---------- SUPPLIED INFORMATION ----------
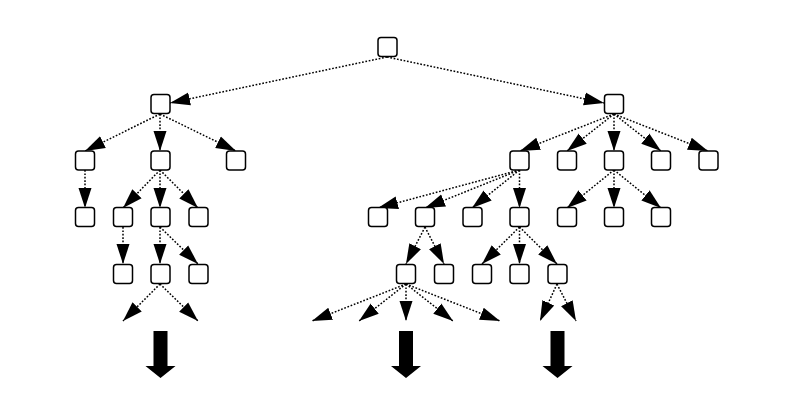
<!DOCTYPE html>
<html lang="en">
<head>
<meta charset="utf-8">
<title>Tree diagram</title>
<style>
:root { --ink: #000; --paper: #fff; }
html, body { margin: 0; background: var(--paper); }
body { width: 794px; height: 416px; overflow: hidden; }
.tree { display: block; }
.edges { fill: none; stroke: var(--ink); stroke-width: 1.5; stroke-dasharray: 1.7 1.7; }
.edges path { marker-end: url(#arrowhead); }
.arrowhead, .continuations { fill: var(--ink); }
.nodes { fill: var(--paper); stroke: var(--ink); stroke-width: 1.5; }
</style>
</head>
<body>
<svg class="tree" width="794" height="416" viewBox="0 0 794 416" role="img" aria-label="Tree of empty nodes branching downward, with three branches that continue">
  <defs>
    <marker id="arrowhead" markerUnits="userSpaceOnUse" markerWidth="20" markerHeight="14" refX="20" refY="7" orient="auto">
      <polygon class="arrowhead" points="0,0.5 20,7 0,13.5"/>
    </marker>
    <rect id="node" x="-9.5" y="-9.5" width="19" height="19" rx="3"/>
    <polygon id="continue" points="-7,0 7,0 7,35 15,35 0,47 -15,35 -7,35"/>
  </defs>

  <g class="edges">
    <g class="from-root">
      <path d="M387 57L170 103"/>
      <path d="M387 57L604 103"/>
    </g>
    <g class="left-branch">
      <path d="M160 114L85 151"/>
      <path d="M160 114V151"/>
      <path d="M160 114L236 151"/>
      <path d="M85 170V208"/>
      <path d="M160 170L123 208"/>
      <path d="M160 170V208"/>
      <path d="M160 170L198 208"/>
      <path d="M123 227V264"/>
      <path d="M160 227V264"/>
      <path d="M160 227L198 264"/>
      <path d="M160 284L123 321"/>
      <path d="M160 284L198 321"/>
    </g>
    <g class="right-branch">
      <path d="M614 114L520 151"/>
      <path d="M614 114L567 151"/>
      <path d="M614 114V151"/>
      <path d="M614 114L661 151"/>
      <path d="M614 114L708 151"/>
      <path d="M519.5 170L378 208"/>
      <path d="M519.5 170L425 208"/>
      <path d="M519.5 170L472 208"/>
      <path d="M519.5 170V208"/>
      <path d="M614 170L567 208"/>
      <path d="M614 170V208"/>
      <path d="M614 170L661 208"/>
      <path d="M425 227L406 264"/>
      <path d="M425 227L444 264"/>
      <path d="M519.5 227L482 264"/>
      <path d="M519.5 227V264"/>
      <path d="M519.5 227L557 264"/>
      <path d="M406 284L312 321"/>
      <path d="M406 284L359 321"/>
      <path d="M406 284V321"/>
      <path d="M406 284L453 321"/>
      <path d="M406 284L500 321"/>
      <path d="M557 284L540 321"/>
      <path d="M557 284L576 321"/>
    </g>
  </g>

  <g class="nodes">
    <use href="#node" x="387.5" y="47"/>
    <g class="level-1">
      <use href="#node" x="160.5" y="104"/>
      <use href="#node" x="614" y="104"/>
    </g>
    <g class="level-2">
      <use href="#node" x="85" y="160.5"/>
      <use href="#node" x="160.5" y="160.5"/>
      <use href="#node" x="236" y="160.5"/>
      <use href="#node" x="519.5" y="160.5"/>
      <use href="#node" x="567" y="160.5"/>
      <use href="#node" x="614" y="160.5"/>
      <use href="#node" x="661" y="160.5"/>
      <use href="#node" x="708.5" y="160.5"/>
    </g>
    <g class="level-3">
      <use href="#node" x="85" y="217"/>
      <use href="#node" x="123" y="217"/>
      <use href="#node" x="160.5" y="217"/>
      <use href="#node" x="198.5" y="217"/>
      <use href="#node" x="378" y="217"/>
      <use href="#node" x="425" y="217"/>
      <use href="#node" x="472.5" y="217"/>
      <use href="#node" x="519.5" y="217"/>
      <use href="#node" x="567" y="217"/>
      <use href="#node" x="614" y="217"/>
      <use href="#node" x="661" y="217"/>
    </g>
    <g class="level-4">
      <use href="#node" x="123" y="274"/>
      <use href="#node" x="160.5" y="274"/>
      <use href="#node" x="198.5" y="274"/>
      <use href="#node" x="406" y="274"/>
      <use href="#node" x="444" y="274"/>
      <use href="#node" x="482" y="274"/>
      <use href="#node" x="519.5" y="274"/>
      <use href="#node" x="557.5" y="274"/>
    </g>
  </g>

  <g class="continuations">
    <use href="#continue" x="160.5" y="331"/>
    <use href="#continue" x="406" y="331"/>
    <use href="#continue" x="557.5" y="331"/>
  </g>
</svg>
</body>
</html>
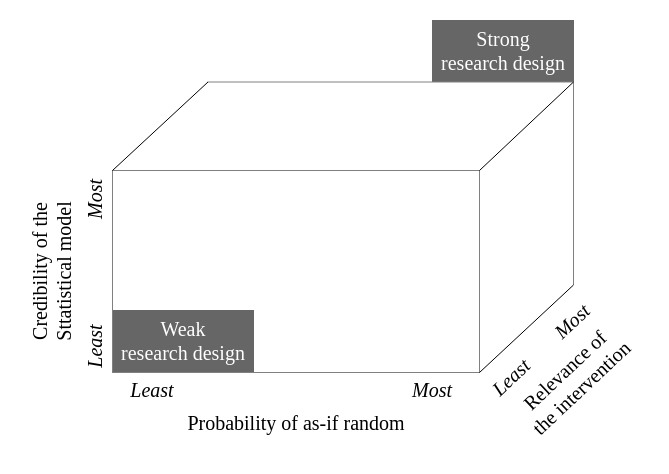
<!DOCTYPE html>
<html lang="en">
<head>
<meta charset="utf-8">
<title>Research design cube</title>
<style>
  :root {
    --paper: #ffffff;
    --ink: #000000;
    --edge: #808080;
    --box: #666666;
    --box-text: #ffffff;
  }
  * { box-sizing: border-box; margin: 0; }
  body { background: var(--paper); overflow: hidden; }
  .diagram {
    position: relative;
    width: 669px;
    height: 474px;
    overflow: hidden;
    background: var(--paper);
    color: var(--ink);
    font: 20px/24px "Liberation Serif", "Times New Roman", serif;
  }
  .cube { position: absolute; inset: 0; fill: none; stroke-width: 1; }
  .face { stroke: var(--edge); }
  .slant { stroke: var(--ink); }
  .design {
    position: absolute;
    left: var(--x);
    top: var(--y);
    width: 142px;
    height: 62px;
    display: flex;
    align-items: center;
    justify-content: center;
    background: var(--box);
    color: var(--box-text);
    text-align: center;
    white-space: nowrap;
  }
  .strong { --x: 432px; --y: 20px; }
  .weak { --x: 112px; --y: 310px; }
  .label {
    position: absolute;
    left: var(--x);
    top: var(--y);
    transform: translate(-50%, -50%) rotate(var(--turn, 0deg));
    text-align: center;
    white-space: nowrap;
  }
  .end { font-style: italic; }
  .vertical { --turn: -90deg; }
  .depth { --turn: -43.3deg; }
</style>
</head>
<body>
<main class="diagram">
  <div class="design strong"><p>Strong<br>research design</p></div>
  <div class="design weak"><p>Weak<br>research design</p></div>

  <svg class="cube" width="669" height="474" viewBox="0 0 669 474" aria-hidden="true">
    <rect class="face" x="112.5" y="170.5" width="367" height="202"/>
    <path class="face" d="M207.5 82H573.5V285"/>
    <path class="slant" d="M112.5 170.5L208 82M479.5 170.5L573.5 82M479.5 372.5L573.5 285"/>
  </svg>

  <p class="label vertical" style="--x:52px; --y:270.5px">Credibility of the<br>Sttatistical model</p>
  <p class="label end vertical" style="--x:95px; --y:199px">Most</p>
  <p class="label end vertical" style="--x:95px; --y:346px">Least</p>

  <p class="label end" style="--x:152px; --y:390px">Least</p>
  <p class="label end" style="--x:432px; --y:390px">Most</p>
  <p class="label" style="--x:296px; --y:423px">Probability of as-if random</p>

  <p class="label end depth" style="--x:511px; --y:377px">Least</p>
  <p class="label end depth" style="--x:572px; --y:321px">Most</p>
  <p class="label depth" style="--x:573px; --y:379px">Relevance of<br>the intervention</p>
</main>
</body>
</html>
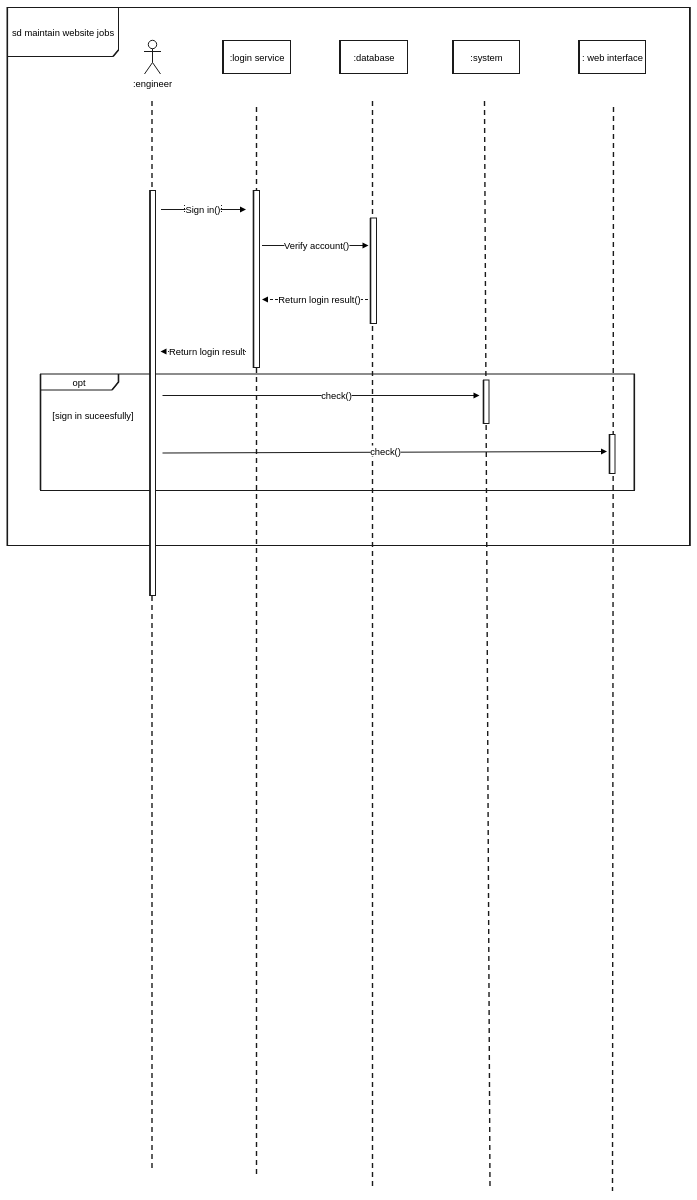
<!DOCTYPE html>
<html lang="en">
<head>
<meta charset="utf-8">
<title>sd maintain website jobs</title>
<style>
  :root { --ink: #000; --stroke: #1a1a1a; --paper: #fff; }
  * { box-sizing: border-box; }
  html, body { margin: 0; background: var(--paper); overflow: hidden; }
  .diagram {
    position: relative; width: 697px; height: 1200px; overflow: hidden;
    background: var(--paper); color: var(--ink);
    font: 9.4px/11px "Liberation Sans", Arial, sans-serif;
  }
  .lines { position: absolute; inset: 0; display: block; }
  .lines g { fill: none; stroke: var(--stroke); stroke-width: 1; }
  .lines .lifelines { stroke-width: 1.4; stroke-dasharray: 5 4; }
  .lines .bars { fill: var(--paper); }
  .lines .returns { stroke-dasharray: 3 2; }
  .lines .heavy { stroke-width: 1.6; }
  .lines .heads { fill: var(--ink); stroke: none; }
  .participant {
    position: absolute; top: 40px; width: 68px; height: 34px;
    display: flex; align-items: center; justify-content: center;
    border: 1px solid var(--stroke); border-left-width: 2px;
    background: var(--paper); white-space: nowrap;
  }
  .text, .message {
    position: absolute; transform: translate(-50%, -50%); white-space: nowrap;
  }
  .message { background: var(--paper); }
</style>
</head>
<body>
<main class="diagram">
  <svg class="lines" width="697" height="1200" viewBox="0 0 697 1200" aria-hidden="true">
    <defs>
      <path id="head-right" d="M0 0L-6-3V3Z"/>
      <path id="head-left" d="M0 0L6-3V3Z"/>
    </defs>
    <g class="frames">
      <rect x="7.5" y="7.5" width="682" height="538"/>
      <path d="M118.5 7.5V50L113 56.5H7.5"/>
      <rect x="40.5" y="374" width="594" height="116.5"/>
      <path d="M118.5 374V382L112 390H40.5"/>
      <path class="heavy" d="M7.3 7V546M690 7V546M40.5 374V490M634.3 374V490M118.5 50L113 56.5M118.5 374V382L112 390"/>
    </g>
    <g class="lifelines">
      <path d="M152 101L152 1170"/>
      <path d="M256.5 107L256.5 1174"/>
      <path d="M372.5 101L372.5 1187"/>
      <path d="M484.5 101L490 1187"/>
      <path d="M613.5 107L612.5 1191"/>
    </g>
    <g class="bars">
      <rect x="150" y="190.500" width="5.500" height="405"/>
      <rect x="253.500" y="190.500" width="6" height="177"/>
      <rect x="370.500" y="218" width="6" height="105.500"/>
      <rect x="483.500" y="380" width="5.500" height="43.500"/>
      <rect x="609.500" y="434.500" width="5.500" height="39"/>
      <path class="heavy" d="M150 190V596M253.500 190V368M370.500 218V324M483.500 380V424M609.500 434V474"/>
    </g>
    <g class="actor">
      <circle cx="152.500" cy="44.500" r="4.200"/>
      <path d="M152.500 48.700V62.500M144 51.500H161M144.500 74L152.500 62.500L160.500 74"/>
    </g>
    <g class="calls">
      <path d="M161 209.500H241M262 245.500H364M162.500 395.500H475M162.500 453L602 451.500"/>
    </g>
    <g class="returns">
      <path d="M368 299.500H267M246 351.500H166"/>
    </g>
    <g class="heads">
      <use href="#head-right" x="246" y="209.500"/>
      <use href="#head-right" x="368.500" y="245.500"/>
      <use href="#head-right" x="479.500" y="395.500"/>
      <use href="#head-right" x="607" y="451.500"/>
      <use href="#head-left" x="262" y="299.500"/>
      <use href="#head-left" x="160.500" y="351.500"/>
    </g>
  </svg>

  <span class="text" style="left:63px;top:31.500px">sd maintain website jobs</span>
  <span class="text" style="left:152.500px;top:82.500px">:engineer</span>
  <div class="participant" style="left:222px;width:69px">:login service</div>
  <div class="participant" style="left:339px;width:69px">:database</div>
  <div class="participant" style="left:452px">:system</div>
  <div class="participant" style="left:578px">: web interface</div>

  <span class="message" style="left:203px;top:208.500px">Sign in()</span>
  <span class="message" style="left:316.500px;top:244.500px">Verify account()</span>
  <span class="message" style="left:319.500px;top:298.500px">Return login result()</span>
  <span class="message" style="left:207px;top:351px">Return login result</span>
  <span class="text" style="left:79px;top:382px">opt</span>
  <span class="text" style="left:93px;top:414.500px">[sign in suceesfully]</span>
  <span class="message" style="left:336.500px;top:394.500px">check()</span>
  <span class="message" style="left:385.500px;top:450.500px">check()</span>

  <svg class="lines" width="697" height="1200" viewBox="0 0 697 1200" aria-hidden="true">
    <g stroke-dasharray="1 2"><path d="M184.500 205V212M221.500 205V212"/></g>
  </svg>
</main>
</body>
</html>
----------
> _YOUR ASSIGNMENT_: The required answer is each line of the entries containing the string "paper".

> _SOLUTION TO THE PROBLEM_:
:root { --ink: #000; --paper: #fff; }
html, body { margin: 0; background: var(--paper); }
.nodes { fill: var(--paper); stroke: var(--ink); stroke-width: 1.5; }
    --paper: #ffffff;
  body { background: var(--paper); overflow: hidden; }
    background: var(--paper);
  :root { --ink: #000; --stroke: #1a1a1a; --paper: #fff; }
  html, body { margin: 0; background: var(--paper); overflow: hidden; }
    background: var(--paper); color: var(--ink);
  .lines .bars { fill: var(--paper); }
    background: var(--paper); white-space: nowrap;
  .message { background: var(--paper); }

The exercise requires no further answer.